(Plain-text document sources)
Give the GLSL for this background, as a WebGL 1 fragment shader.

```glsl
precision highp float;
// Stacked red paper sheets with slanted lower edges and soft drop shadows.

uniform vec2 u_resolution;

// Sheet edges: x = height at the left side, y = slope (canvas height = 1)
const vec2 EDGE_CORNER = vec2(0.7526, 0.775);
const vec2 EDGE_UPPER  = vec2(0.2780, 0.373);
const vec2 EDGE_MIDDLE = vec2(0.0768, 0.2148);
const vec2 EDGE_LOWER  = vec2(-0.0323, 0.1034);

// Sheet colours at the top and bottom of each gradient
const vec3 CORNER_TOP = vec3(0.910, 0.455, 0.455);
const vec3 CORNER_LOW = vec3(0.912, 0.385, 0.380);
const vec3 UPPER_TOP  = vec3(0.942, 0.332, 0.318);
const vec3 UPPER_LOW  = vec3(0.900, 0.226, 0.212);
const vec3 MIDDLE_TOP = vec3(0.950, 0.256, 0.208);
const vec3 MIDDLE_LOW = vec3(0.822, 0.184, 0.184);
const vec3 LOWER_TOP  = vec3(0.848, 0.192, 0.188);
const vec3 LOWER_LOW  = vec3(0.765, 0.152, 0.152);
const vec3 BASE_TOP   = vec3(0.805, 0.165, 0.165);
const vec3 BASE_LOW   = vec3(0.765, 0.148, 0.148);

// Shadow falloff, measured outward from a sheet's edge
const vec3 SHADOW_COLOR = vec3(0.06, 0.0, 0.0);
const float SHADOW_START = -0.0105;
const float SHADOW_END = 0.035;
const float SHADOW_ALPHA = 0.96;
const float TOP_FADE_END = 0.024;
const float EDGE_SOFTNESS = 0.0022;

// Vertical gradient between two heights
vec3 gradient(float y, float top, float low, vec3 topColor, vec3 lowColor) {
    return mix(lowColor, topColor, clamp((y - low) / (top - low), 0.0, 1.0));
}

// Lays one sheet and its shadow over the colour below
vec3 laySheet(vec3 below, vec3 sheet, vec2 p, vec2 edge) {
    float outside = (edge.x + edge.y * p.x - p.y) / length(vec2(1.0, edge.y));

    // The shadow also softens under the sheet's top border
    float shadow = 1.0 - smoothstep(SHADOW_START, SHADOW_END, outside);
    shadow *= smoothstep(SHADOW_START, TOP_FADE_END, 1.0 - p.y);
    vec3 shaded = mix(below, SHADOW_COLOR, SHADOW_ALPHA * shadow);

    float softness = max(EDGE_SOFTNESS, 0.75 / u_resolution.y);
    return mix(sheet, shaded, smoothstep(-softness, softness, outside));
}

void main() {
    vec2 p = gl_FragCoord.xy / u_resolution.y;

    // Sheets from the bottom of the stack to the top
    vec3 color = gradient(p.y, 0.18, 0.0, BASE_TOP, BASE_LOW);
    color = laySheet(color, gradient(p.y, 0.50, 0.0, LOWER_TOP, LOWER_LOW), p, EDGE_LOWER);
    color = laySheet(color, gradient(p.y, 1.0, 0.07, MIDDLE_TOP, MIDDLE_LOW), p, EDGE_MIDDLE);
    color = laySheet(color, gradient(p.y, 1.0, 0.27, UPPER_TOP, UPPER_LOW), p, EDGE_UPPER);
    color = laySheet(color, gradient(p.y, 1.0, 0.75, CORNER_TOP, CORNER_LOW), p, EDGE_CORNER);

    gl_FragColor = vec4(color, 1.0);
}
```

Task goal >> The lines above that hold the word "laySheet" need counting; write the count and nothing more.

Response to the task >> 5